William Weedon said...

Ah, the sound of the bell. It IS one of the things I love about St. Paul's. The congregation gathered in silence in the nave and then the bell calling them from their private devotions into the great corporate sacrifice of praise that is the Divine Service.

We ring it to announce worship. We ring it upon each child's confirmation. We ring it in joy upon marriages; we toll it (it has a side hammer) for funerals. And written around its great mouth? Allein Gott in der Höh' Sei Ehr!

Anonymous said...

Some of my happiest memories are when I was living in Germany and the only sound one heard Sunday mornings was the pealing of the bells calling the faithful to worship.

Don't know if it's still the case, I hope so, but in those days all the shops closed from Saturday afternoon until Monday, and on Sunday after church people would take leisurely strolls through the beautiful little town, up a road festooned with flowers on either side, leading to an old medieval castle and moat. What a peaceful, reflective time that was.

I still love the sound of church bells. My LCMS parish has an electric carrillon system that is used regularly every week before Divine Service.

Bill S. said...

One congregation near me still has a bell that tolls every Sunday. If the neighbors don't hear they bell, they start calling the church wondering what happened!

The congregation in town, sadly, only has a carillon. One town that I lived in back in Ohio, had a rather dilapidated church that was once something magnificent, with seven bells in their tower! The biggest bell was (of course) at the bottom and then they proceeded up to the smallest bell at the top. I often wished I could have heard all of those bells tolling on some Sunday morning.

--helen said...

Luther College, Decorah, IA, has a bell with a reputation!
It hung in the first Main building, which was everything: chapel, classrooms and dormitory, until Main burned. The bell was rescued.
Second Main also burned but the bell survived.
In my time, the bell hung on a cradle outside the gymnasium/ auditorium/chapel pending a desired bell tower, until that building burned!

Taking no chances, a subsequent senior class provided a small brick tower for the bell, in the center of the campus green, far from anything flammable.

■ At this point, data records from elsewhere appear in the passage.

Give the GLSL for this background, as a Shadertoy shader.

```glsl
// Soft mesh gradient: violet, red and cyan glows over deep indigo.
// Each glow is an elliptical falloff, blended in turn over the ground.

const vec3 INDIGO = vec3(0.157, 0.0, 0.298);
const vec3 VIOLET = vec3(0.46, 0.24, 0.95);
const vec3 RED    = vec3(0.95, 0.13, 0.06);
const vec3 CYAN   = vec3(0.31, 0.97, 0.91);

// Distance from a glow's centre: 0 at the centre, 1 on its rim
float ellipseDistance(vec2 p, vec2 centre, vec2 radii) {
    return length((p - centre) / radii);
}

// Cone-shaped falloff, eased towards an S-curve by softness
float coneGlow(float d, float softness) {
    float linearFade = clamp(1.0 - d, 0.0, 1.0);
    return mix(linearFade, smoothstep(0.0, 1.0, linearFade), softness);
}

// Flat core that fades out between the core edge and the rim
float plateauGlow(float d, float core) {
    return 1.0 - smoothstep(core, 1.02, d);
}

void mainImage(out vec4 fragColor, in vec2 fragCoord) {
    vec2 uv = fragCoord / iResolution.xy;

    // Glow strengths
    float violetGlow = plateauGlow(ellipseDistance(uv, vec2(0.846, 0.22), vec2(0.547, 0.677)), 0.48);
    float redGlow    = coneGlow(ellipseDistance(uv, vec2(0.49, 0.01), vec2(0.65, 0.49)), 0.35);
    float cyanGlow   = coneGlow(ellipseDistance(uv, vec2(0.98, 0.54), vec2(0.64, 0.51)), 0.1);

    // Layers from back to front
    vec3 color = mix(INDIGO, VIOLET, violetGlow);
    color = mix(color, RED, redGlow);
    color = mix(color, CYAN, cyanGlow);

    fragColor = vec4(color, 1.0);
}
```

[I should perhaps note that Luther was built on a hill outside Decorah. It was not possible to provide sufficient water to put out a large fire, and usually wind contributed to the disaster, the last of which happened in the 60's.]